The country migration
At the height of the crisis workers and their families made plans to escape the city: why not they thought when you can work from anywhere and enjoy the open countryside in a larger house, perhaps even work in a garden office? Sounds idyllic, and many city professionals took that path. But country living has it’s issues as well, and long commutes for the days in the office soon started to grind on some, prompted many people to return to the city.
Young professionals, singles and couples gave up city rentals to return home, to live outside the city with parents, friends and other relatives. But now, as the restrictions are being eased, once again they are considering the benefits of being close to their work and that means city renting again.
Severe shortage of rentals
It’s being reported that tenants are having to pay up to £750 a year extra in rent to secure rental housing because the cost of renting in the UK has risen at its fastest rate since the financial crisis of 2007/8.
A severe housing crisis in the UK means that average rents rose by more than 8pc in the year at the end of 2021, as fierce competition between renters pushed the average monthly payment to a new high of nearly £1,000, and much more in London.
According to Zoopla, tenants now having to pay an average of £60 plus more per month than was the case at the start of the pandemic.
This all comes on top of increasing prices with inflation, energy costs and taxes. These are and will be place additional financial burdens on families and individuals. Figures show that house prices and rents rose right across the UK, taking in every region at the end of 2021. Though house prices are expected to stabilise in 2022, rents are still expected to rises by between 3% and 10%.
It’s the chronic shortage of properties to let that has created bidding wars for rentals and property purchases. In some cases buyers and renters have had to pay thousands more to secure the property they wanted.

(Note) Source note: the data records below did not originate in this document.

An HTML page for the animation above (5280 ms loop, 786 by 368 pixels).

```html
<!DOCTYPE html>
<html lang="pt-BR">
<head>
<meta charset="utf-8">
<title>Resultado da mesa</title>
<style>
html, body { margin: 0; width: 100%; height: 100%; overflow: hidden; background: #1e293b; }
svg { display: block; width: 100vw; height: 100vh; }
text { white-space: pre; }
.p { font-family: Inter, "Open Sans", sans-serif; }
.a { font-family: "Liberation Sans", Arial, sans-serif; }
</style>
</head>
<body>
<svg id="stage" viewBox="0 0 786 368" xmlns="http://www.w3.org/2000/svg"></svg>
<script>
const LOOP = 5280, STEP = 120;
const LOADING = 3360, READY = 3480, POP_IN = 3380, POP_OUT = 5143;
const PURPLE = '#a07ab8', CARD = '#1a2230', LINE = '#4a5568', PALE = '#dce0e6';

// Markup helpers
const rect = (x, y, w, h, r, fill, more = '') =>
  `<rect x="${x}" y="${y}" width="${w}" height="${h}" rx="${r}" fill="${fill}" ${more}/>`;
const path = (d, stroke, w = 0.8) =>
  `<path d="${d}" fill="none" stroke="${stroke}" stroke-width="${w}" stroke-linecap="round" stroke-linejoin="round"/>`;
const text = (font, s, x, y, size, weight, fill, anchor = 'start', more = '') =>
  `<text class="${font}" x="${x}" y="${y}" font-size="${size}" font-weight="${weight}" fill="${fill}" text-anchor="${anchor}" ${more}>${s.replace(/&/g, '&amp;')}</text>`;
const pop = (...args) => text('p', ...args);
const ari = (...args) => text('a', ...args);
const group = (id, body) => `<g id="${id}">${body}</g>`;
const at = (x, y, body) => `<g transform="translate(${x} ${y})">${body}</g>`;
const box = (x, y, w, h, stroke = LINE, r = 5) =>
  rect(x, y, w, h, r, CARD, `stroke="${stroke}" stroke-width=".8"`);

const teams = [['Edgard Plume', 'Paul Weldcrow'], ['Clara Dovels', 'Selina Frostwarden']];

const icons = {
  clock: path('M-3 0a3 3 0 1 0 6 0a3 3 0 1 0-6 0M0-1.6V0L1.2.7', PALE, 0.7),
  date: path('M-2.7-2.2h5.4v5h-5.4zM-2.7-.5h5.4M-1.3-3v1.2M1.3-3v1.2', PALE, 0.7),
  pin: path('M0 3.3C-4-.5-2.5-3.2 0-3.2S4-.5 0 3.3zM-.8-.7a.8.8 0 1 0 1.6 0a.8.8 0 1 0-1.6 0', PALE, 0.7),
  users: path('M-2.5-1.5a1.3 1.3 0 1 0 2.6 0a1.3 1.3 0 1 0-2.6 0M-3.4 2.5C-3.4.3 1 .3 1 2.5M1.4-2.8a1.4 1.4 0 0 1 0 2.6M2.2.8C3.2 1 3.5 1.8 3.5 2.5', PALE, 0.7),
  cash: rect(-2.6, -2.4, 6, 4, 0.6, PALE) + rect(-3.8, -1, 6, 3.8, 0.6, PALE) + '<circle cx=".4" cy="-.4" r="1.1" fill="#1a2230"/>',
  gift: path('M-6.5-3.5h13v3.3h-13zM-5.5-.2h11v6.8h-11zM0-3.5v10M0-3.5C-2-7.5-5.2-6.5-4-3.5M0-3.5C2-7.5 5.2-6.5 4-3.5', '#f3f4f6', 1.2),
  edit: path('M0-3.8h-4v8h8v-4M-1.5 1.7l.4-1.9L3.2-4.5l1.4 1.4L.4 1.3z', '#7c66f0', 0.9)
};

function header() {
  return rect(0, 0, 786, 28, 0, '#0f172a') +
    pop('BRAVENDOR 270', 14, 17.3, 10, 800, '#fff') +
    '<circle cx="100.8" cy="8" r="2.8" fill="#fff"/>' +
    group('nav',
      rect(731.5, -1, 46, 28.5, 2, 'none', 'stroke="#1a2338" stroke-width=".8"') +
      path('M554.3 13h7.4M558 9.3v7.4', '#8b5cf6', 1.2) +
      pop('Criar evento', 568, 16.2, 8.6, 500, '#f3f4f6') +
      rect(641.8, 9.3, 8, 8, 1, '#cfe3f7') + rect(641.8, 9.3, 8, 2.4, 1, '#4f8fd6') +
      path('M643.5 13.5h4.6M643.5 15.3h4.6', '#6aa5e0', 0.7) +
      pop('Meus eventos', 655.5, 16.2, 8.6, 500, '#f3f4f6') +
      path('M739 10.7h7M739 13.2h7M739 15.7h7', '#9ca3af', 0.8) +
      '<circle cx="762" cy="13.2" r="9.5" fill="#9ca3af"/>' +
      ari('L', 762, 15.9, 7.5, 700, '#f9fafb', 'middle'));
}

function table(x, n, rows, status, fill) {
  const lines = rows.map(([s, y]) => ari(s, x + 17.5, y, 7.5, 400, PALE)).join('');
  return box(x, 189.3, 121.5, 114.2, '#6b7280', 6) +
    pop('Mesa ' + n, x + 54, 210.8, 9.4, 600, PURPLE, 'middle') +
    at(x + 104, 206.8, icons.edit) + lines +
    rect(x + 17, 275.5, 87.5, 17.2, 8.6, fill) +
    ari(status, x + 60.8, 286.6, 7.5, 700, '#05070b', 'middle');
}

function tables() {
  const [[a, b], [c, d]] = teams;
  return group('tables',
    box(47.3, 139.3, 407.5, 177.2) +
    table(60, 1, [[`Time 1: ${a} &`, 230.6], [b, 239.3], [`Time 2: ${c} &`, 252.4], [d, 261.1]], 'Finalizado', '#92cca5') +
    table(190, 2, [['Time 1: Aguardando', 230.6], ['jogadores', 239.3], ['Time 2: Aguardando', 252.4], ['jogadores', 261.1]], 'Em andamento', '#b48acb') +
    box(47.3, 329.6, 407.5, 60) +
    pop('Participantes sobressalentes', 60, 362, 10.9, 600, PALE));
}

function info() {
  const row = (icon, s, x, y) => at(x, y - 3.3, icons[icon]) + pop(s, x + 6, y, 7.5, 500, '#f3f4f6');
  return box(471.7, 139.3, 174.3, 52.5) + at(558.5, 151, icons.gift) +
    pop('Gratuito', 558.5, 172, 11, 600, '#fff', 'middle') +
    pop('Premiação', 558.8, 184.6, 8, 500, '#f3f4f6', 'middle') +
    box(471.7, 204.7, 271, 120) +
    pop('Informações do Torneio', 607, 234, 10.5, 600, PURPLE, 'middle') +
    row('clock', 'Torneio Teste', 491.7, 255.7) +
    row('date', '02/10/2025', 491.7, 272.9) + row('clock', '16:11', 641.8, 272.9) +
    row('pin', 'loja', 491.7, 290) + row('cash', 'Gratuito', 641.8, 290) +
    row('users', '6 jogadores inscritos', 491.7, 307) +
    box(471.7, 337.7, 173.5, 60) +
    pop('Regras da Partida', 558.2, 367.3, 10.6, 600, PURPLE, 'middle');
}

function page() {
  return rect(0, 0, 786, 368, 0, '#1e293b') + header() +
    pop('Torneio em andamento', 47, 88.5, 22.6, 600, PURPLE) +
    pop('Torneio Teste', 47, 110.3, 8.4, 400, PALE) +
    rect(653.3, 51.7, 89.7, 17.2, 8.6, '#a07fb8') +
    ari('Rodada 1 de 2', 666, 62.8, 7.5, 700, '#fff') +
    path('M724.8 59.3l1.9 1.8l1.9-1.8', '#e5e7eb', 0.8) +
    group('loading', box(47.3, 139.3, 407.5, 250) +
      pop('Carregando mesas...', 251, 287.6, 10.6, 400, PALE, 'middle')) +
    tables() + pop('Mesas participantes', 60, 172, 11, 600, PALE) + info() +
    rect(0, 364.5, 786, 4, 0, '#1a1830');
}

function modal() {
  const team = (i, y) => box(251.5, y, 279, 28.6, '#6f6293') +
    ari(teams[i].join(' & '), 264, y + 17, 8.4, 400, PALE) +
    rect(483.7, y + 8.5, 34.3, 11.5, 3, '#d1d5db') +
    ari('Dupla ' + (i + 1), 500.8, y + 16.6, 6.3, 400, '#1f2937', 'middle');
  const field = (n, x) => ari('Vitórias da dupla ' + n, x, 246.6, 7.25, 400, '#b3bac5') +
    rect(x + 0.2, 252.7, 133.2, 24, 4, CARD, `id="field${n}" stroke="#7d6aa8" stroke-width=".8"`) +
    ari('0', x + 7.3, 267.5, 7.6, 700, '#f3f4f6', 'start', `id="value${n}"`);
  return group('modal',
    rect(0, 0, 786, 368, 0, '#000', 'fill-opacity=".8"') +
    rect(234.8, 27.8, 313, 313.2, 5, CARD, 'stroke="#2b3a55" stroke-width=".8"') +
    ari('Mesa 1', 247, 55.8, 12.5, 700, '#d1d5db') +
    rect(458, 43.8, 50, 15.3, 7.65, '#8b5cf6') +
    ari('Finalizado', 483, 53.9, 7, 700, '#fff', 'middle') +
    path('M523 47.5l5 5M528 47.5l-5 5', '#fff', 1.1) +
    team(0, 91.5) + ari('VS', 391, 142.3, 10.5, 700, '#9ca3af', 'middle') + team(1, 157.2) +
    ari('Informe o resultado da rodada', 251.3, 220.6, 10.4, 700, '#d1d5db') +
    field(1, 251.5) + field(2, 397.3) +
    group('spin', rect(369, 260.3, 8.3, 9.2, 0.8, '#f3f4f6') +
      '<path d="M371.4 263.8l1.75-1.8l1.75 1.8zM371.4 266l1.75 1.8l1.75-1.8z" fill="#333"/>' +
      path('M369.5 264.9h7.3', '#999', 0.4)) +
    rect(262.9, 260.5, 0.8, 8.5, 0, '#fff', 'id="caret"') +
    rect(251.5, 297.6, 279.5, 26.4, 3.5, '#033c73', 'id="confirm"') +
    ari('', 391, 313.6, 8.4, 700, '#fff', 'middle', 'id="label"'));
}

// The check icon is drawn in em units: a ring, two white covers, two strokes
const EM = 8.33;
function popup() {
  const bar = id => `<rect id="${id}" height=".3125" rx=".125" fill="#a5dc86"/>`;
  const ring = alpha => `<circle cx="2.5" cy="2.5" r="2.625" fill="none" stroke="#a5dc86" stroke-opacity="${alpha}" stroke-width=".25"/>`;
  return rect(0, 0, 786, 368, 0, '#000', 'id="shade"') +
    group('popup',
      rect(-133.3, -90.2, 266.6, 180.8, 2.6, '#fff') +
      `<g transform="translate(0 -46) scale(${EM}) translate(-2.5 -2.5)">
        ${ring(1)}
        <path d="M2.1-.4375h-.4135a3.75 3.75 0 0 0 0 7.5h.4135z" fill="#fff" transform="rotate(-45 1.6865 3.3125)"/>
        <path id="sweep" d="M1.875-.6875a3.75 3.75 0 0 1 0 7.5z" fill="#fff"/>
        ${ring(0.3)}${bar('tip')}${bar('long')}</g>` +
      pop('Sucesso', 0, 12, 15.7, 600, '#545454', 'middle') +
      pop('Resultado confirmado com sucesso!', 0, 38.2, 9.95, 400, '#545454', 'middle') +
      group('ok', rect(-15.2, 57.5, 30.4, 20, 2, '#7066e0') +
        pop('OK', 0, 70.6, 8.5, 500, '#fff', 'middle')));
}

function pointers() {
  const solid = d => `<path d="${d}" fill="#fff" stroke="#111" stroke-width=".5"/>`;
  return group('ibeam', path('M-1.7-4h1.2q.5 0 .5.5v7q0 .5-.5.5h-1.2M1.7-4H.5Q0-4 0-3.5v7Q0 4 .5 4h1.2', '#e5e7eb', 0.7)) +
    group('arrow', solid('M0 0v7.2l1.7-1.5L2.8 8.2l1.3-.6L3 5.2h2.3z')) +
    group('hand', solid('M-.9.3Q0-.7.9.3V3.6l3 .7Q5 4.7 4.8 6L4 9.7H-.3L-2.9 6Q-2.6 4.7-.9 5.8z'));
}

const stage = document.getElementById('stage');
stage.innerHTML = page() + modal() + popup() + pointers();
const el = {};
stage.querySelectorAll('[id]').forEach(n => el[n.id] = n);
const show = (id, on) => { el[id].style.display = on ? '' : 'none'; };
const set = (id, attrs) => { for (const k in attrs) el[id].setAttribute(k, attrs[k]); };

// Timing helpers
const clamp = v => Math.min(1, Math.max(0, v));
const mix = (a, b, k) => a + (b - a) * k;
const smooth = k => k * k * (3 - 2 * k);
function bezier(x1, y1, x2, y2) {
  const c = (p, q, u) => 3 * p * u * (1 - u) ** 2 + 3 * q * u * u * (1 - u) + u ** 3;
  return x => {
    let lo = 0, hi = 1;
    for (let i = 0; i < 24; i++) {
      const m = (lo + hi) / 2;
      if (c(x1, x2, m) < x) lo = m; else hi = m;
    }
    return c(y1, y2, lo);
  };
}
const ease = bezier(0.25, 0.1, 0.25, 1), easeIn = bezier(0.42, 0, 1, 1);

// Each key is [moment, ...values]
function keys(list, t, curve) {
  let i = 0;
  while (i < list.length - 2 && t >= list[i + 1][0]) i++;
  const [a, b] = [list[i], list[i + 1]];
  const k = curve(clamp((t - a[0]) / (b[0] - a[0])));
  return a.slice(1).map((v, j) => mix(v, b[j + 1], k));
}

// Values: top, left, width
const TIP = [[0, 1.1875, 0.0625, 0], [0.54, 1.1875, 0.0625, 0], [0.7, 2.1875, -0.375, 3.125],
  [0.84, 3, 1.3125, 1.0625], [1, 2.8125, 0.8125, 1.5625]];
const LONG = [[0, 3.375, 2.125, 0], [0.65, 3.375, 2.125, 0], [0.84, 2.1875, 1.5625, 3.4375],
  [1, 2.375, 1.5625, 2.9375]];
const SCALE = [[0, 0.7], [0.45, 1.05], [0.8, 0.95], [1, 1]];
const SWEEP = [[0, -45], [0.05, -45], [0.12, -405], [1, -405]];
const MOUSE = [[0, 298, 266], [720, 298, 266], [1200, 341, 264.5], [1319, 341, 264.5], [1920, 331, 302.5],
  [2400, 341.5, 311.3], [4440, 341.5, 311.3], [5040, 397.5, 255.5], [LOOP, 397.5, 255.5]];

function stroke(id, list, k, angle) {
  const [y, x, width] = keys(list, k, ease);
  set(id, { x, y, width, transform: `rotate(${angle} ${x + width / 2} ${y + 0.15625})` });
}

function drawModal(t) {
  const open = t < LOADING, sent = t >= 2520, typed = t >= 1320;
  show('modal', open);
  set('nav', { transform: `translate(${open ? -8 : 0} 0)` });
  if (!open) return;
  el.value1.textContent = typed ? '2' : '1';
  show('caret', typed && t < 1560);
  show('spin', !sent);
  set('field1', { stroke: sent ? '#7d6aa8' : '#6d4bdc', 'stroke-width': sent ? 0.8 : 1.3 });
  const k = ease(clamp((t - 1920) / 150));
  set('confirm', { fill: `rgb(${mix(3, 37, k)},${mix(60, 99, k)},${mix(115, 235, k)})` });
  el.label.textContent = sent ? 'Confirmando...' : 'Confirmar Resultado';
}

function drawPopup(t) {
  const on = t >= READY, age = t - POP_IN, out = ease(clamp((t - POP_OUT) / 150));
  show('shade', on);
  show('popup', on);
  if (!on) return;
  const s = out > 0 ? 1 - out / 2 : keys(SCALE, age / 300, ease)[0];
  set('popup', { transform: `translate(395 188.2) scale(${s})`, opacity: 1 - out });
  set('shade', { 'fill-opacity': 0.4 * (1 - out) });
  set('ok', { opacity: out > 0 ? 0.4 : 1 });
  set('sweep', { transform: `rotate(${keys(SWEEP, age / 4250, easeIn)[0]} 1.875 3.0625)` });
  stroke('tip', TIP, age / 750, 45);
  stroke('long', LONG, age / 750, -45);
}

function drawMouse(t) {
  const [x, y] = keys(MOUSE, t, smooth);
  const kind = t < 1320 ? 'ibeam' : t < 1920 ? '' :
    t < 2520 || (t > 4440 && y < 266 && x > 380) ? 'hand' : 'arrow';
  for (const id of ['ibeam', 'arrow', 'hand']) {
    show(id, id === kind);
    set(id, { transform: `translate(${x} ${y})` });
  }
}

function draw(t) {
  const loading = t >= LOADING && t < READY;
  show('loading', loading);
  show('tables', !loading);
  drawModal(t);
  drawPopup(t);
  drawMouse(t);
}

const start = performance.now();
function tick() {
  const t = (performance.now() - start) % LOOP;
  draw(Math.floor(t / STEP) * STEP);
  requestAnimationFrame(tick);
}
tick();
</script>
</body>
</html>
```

Its an owners’ market and in the case of the rental market one that has been consolidated by increasing regulation. The increasing burden of regulations on landlords is causing many of them to consider their position and many are simply selling up. But it means that those landlords remaining in the market find themselves in the fortunate position of having few voids and very good returns.

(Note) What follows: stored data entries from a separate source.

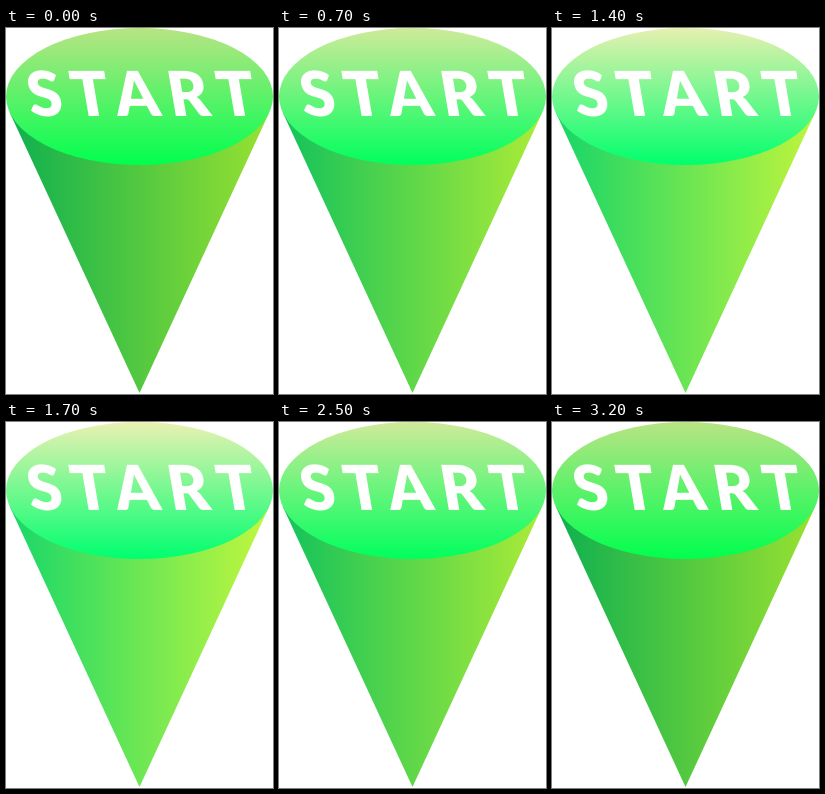
An HTML page with a canvas for the animation above (3.3 s loop, 267 px wide and 366 px high).

```html
<!DOCTYPE html>
<html lang="en">
<head>
<meta charset="utf-8">
<title>Start</title>
<style>
html, body { margin: 0; width: 100%; height: 100%; overflow: hidden; background: #fff; }
canvas { display: block; }
</style>
</head>
<body>
<canvas id="stage" width="267" height="366"></canvas>
<script>
const ctx = document.getElementById('stage').getContext('2d');
const LOOP = 3300, STEP = 100, PEAK = 16;
const CX = 133.5, CY = 68.5, RX = 133.5, RY = 68.5, TIP = 365;
const BACKSLANT = 0.17;

// Points where lines from the tip touch the ellipse
const sinT = RY / (TIP - CY);
const edgeX = RX * Math.sqrt(1 - sinT * sinT);
const edgeY = CY + RY * sinT;

// Each colour runs from its dim to its bright value
const COLORS = {
  left: [[12, 175, 80], [20, 218, 108]],
  right: [[154, 226, 48], [200, 248, 62]],
  back: [[184, 228, 132], [236, 242, 182]],
  front: [[0, 255, 78], [0, 255, 112]]
};

function shade(name, k) {
  const [dim, bright] = COLORS[name];
  return `rgb(${dim.map((v, i) => Math.round(v + (bright[i] - v) * k)).join(',')})`;
}

function gradient(x0, y0, x1, y1, from, to, k) {
  const g = ctx.createLinearGradient(x0, y0, x1, y1);
  g.addColorStop(0, shade(from, k));
  g.addColorStop(1, shade(to, k));
  return g;
}

function label(text, x, y) {
  ctx.save();
  ctx.transform(1, 0, BACKSLANT, 1, x, y);
  ctx.fillStyle = '#fff';
  ctx.font = '900 62px Lato, sans-serif';
  ctx.letterSpacing = '9.6px';
  ctx.fillText(text, 0, 0);
  ctx.restore();
}

function draw(time) {
  const step = Math.floor((time % LOOP) / STEP);
  const k = 1 - Math.abs(step - PEAK) / PEAK;

  ctx.fillStyle = '#fff';
  ctx.fillRect(0, 0, 267, 366);

  ctx.fillStyle = gradient(0, 0, 267, 0, 'left', 'right', k);
  ctx.beginPath();
  ctx.moveTo(CX - edgeX, edgeY);
  ctx.lineTo(CX + edgeX, edgeY);
  ctx.lineTo(CX, TIP);
  ctx.fill();

  ctx.fillStyle = gradient(0, 0, 0, 2 * RY, 'back', 'front', k);
  ctx.beginPath();
  ctx.ellipse(CX, CY, RX, RY, 0, 0, 2 * Math.PI);
  ctx.fill();

  label('START', 25, 87.5);
}

function tick(now) {
  draw(now);
  requestAnimationFrame(tick);
}

draw(0);
requestAnimationFrame(tick);
</script>
</body>
</html>
```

According to one report, the average rental property was let within two weeks of coming to market in the last quarter of 2021, but according to the Daily Telegraph many city lets were signed up either off market or inked-in within minutes of listing.
Property agents Hamptons say that collectively landlords bought 184,100 properties in 2021, which is equal to a market share of 12.3pc, but others sold 201,300 properties, meaning the net number of rental homes fell by 17,200.
Zoopla says that runaway rents are deterring tenants from moving, limiting the turnover of rental homes, while in Belfast, Bristol, London and Nottingham double-digit rental growth of more than 10pc was seen in December. The London market has made a significant comeback from the rent levels at the peak of the crises, with rents now reaching or exceeding pre-crisis levels.
James Evans, of estate agency Douglas & Gordon, told the Daily Telegraph there has been a “clear trend” of renters returning to London in the first weeks of 2022, and that “There has been around a 40pc increase in new letting applicants compared to the same month last year.
As there is also still a very restricted supply of properties, we’re seeing landlords achieve record prices, a high quality of tenant and almost no void periods. There were between 35-40 new applicants for every rental property in the capital,” Mr Evans says, “and four offers received for each agreed let.”